Tuesday, January 14, 2003
The pupils will visit the Great Barrier reef, a tropical rain forest and a farm in the outback during their trip.
By IAN HILL
VINDICATOR STAFF WRITER
It's a tough time to be an American overseas.
U.S. residents traveling to other countries can face protests about the possibility of war in Iraq, anger about America's treatment of other nations, and even the threat of violence.
That's why Hubbard High School freshman Brendan Keiper wants to make sure he puts his best foot forward when he spends three weeks in Australia this summer.
"It's showing what the best of America really is," he said.
Keiper, 15, is one of 53 local pupils set to travel to Australia as part of the People to People Student Ambassador program. He said he hopes to show Australians that some of the misconceptions they may have about Americans are false.
"A lot of countries tend to see America as a cocky country," Keiper said.
Nick Markijohn, 16, a junior at Berlin Western Reserve High School, added that he thinks some countries blame all Americans for the actions of the U.S. government.
"Just because that's what our government does, doesn't mean we're bad people," Keiper said.
People to People was created by President Dwight Eisenhower in 1956 in an effort to promote understanding and good will among people from different nations. Pupils traveling to Australia this summer are scheduled to stay with an Australian family and on a farm in the outback, explore the Great Barrier Reef, and tour a tropical rain forest.
Cindy Baer of Howland said her 16-year-old daughter "came back a changed person" after traveling to Europe with the program.
"She's been nonstop focused, driven. She's a 4.0 student," Baer said. "I credit People to People with that."
Baer's 12-year-old daughter, Carolyn, a seventh-grader at Howland Middle School, will be traveling to Australia with the program this summer. She said she's hoping to see some koalas during the trip.
"I want to see the wildlife because I'm a nature person," she said.
Springfield High School junior Amanda Boles, 17, said she thinks the trip will give her a better understanding of another culture. Emery Boyle-Scott, 16, a home-schooled pupil from Berlin Center, added that she's "been fascinated by the country and its people."
"I've always wanted to see Australia," she said. "It just seems like a really nice country."
Taylor Orth, 14, a freshman at Maplewood High School in Mecca, said she hoped to come back from Australia with "a lot of good memories and new friends.
"And just the feeling that I went there and had a great time," she said.
For many, it's a first
Gary Reel, who is one of the adult delegation leaders for the trip, said the program provides many of the pupils with their first opportunity to travel overseas.
"It's the first chance for them to realize there's other countries out there," he said.
Reel is a retired teacher with the Austintown school district. As an adult delegation leader with People to People during the last several years, he's traveled to Europe and Russia, as well as Australia.
Pupils must apply to take part in the program.

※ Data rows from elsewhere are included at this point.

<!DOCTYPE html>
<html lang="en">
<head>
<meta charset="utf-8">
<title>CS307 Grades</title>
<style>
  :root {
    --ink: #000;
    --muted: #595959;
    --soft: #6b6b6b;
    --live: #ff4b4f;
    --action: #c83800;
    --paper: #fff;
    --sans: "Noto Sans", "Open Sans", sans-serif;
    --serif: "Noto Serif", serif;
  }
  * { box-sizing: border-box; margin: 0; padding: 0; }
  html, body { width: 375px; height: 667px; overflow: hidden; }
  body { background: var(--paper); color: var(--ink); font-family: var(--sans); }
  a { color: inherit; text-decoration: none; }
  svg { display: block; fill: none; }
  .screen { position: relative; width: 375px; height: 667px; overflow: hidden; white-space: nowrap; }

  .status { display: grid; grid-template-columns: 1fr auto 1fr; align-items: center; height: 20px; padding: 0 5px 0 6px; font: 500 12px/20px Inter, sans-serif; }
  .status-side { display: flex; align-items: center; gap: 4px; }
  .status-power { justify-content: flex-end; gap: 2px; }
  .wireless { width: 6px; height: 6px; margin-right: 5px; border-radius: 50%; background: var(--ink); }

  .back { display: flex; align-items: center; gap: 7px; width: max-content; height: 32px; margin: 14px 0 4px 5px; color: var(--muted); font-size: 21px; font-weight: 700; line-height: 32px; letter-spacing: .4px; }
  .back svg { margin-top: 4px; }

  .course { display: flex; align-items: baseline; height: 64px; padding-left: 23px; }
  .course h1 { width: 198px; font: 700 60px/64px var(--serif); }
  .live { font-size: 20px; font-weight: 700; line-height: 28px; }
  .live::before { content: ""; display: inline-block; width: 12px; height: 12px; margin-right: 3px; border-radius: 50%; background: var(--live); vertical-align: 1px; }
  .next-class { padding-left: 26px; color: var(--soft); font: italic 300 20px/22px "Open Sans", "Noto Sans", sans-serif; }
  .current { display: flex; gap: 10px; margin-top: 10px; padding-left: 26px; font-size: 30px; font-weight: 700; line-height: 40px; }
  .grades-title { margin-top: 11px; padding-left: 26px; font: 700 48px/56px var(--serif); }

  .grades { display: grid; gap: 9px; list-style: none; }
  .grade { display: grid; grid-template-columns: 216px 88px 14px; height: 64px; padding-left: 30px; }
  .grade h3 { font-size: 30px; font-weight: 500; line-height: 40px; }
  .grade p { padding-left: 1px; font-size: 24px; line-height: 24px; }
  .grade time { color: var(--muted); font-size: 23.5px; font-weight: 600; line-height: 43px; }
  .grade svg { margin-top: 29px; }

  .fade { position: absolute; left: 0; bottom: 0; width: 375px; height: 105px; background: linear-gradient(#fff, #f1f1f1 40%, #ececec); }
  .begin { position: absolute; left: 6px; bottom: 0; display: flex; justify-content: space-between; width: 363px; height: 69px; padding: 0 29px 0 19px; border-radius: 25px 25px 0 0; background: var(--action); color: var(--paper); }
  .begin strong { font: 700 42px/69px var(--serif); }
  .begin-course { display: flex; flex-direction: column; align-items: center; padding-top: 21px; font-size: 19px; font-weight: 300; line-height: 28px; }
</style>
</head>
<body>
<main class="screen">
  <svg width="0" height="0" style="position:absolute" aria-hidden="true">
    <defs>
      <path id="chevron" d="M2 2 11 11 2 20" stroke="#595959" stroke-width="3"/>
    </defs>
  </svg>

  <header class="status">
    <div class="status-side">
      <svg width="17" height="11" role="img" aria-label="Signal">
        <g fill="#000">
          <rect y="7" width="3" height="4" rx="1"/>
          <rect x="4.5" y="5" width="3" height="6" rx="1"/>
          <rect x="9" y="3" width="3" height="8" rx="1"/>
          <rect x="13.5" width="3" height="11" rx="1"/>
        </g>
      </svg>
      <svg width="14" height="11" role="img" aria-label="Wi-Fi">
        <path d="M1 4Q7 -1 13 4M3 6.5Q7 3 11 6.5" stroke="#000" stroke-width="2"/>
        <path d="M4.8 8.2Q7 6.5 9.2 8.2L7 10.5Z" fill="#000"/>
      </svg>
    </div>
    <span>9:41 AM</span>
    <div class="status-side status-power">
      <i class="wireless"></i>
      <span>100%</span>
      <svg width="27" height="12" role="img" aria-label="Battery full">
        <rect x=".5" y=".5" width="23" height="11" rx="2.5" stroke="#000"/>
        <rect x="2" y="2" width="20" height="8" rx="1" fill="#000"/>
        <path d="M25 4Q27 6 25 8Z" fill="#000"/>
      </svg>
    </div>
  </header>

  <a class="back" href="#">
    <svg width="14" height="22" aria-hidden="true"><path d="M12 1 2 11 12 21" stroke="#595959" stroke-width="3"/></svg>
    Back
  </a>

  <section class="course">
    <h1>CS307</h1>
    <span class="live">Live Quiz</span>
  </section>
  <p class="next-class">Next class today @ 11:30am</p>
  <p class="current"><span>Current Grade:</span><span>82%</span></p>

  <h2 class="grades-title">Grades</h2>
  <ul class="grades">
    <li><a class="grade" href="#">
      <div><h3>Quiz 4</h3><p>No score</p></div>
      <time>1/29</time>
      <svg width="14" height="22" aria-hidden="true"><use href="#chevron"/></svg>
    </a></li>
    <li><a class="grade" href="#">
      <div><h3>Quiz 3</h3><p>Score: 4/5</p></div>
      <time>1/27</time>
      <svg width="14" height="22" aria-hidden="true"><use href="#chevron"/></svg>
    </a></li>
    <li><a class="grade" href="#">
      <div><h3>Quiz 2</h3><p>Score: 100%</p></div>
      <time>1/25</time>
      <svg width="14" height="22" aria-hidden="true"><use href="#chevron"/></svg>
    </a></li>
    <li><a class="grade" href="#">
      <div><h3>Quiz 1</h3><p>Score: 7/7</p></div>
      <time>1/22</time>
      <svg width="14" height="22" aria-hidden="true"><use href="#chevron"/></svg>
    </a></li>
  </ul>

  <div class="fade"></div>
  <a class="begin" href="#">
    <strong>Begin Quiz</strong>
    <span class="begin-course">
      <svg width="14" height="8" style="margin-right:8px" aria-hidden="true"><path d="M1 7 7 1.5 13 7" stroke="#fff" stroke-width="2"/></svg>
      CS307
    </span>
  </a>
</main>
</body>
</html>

They also must complete an interview with the adult delegation leaders and collect three letters of recommendation, including two from school officials. Reel said the pupils selected for the trip aren't necessarily leaders at their schools.
The cost of the trip, which is paid by the pupils, is $4,800. That includes lodging and meals, and the 20-hour flight to Australia. The pupils will change planes in Los Angeles.
"It's my first trip on an airplane, and I get to stay on for  hours. I'm not looking forward to it," Markijohn said.
Carolyn Baer noted that she was going to "bring a lot of batteries" for her CD player on the plane, and Keiper said he plans to have a thick book handy for the flight.
"We're talking Charles Dickens," he joked.
Question of security
Keiper added that he wouldn't be upset if he was delayed by security while getting on the plane. Markijohn noted that the increase in airport security during the last year "makes me feel safe."
Some of the pupils' parents discussed security last summer during a meeting about the Australia trip. Sandi Breidenstahl said that part of that discussion was about the precautions taken during last year's trip to Europe. It was the first People to People trip for local pupils after the Sept. 11 attacks.
Breidenstahl's son, Tim, 12, is a seventh-grader at Youngstown Christian School who is making the trip to Australia this summer.
"There was constant security around," Breidenstahl said of last year's trip. "[That] made me feel at ease."
Reel noted that People to People "wouldn't send us if there's any concern.
"I'm more concerned about crossing state Route 46 and Mahoning Avenue," he joked.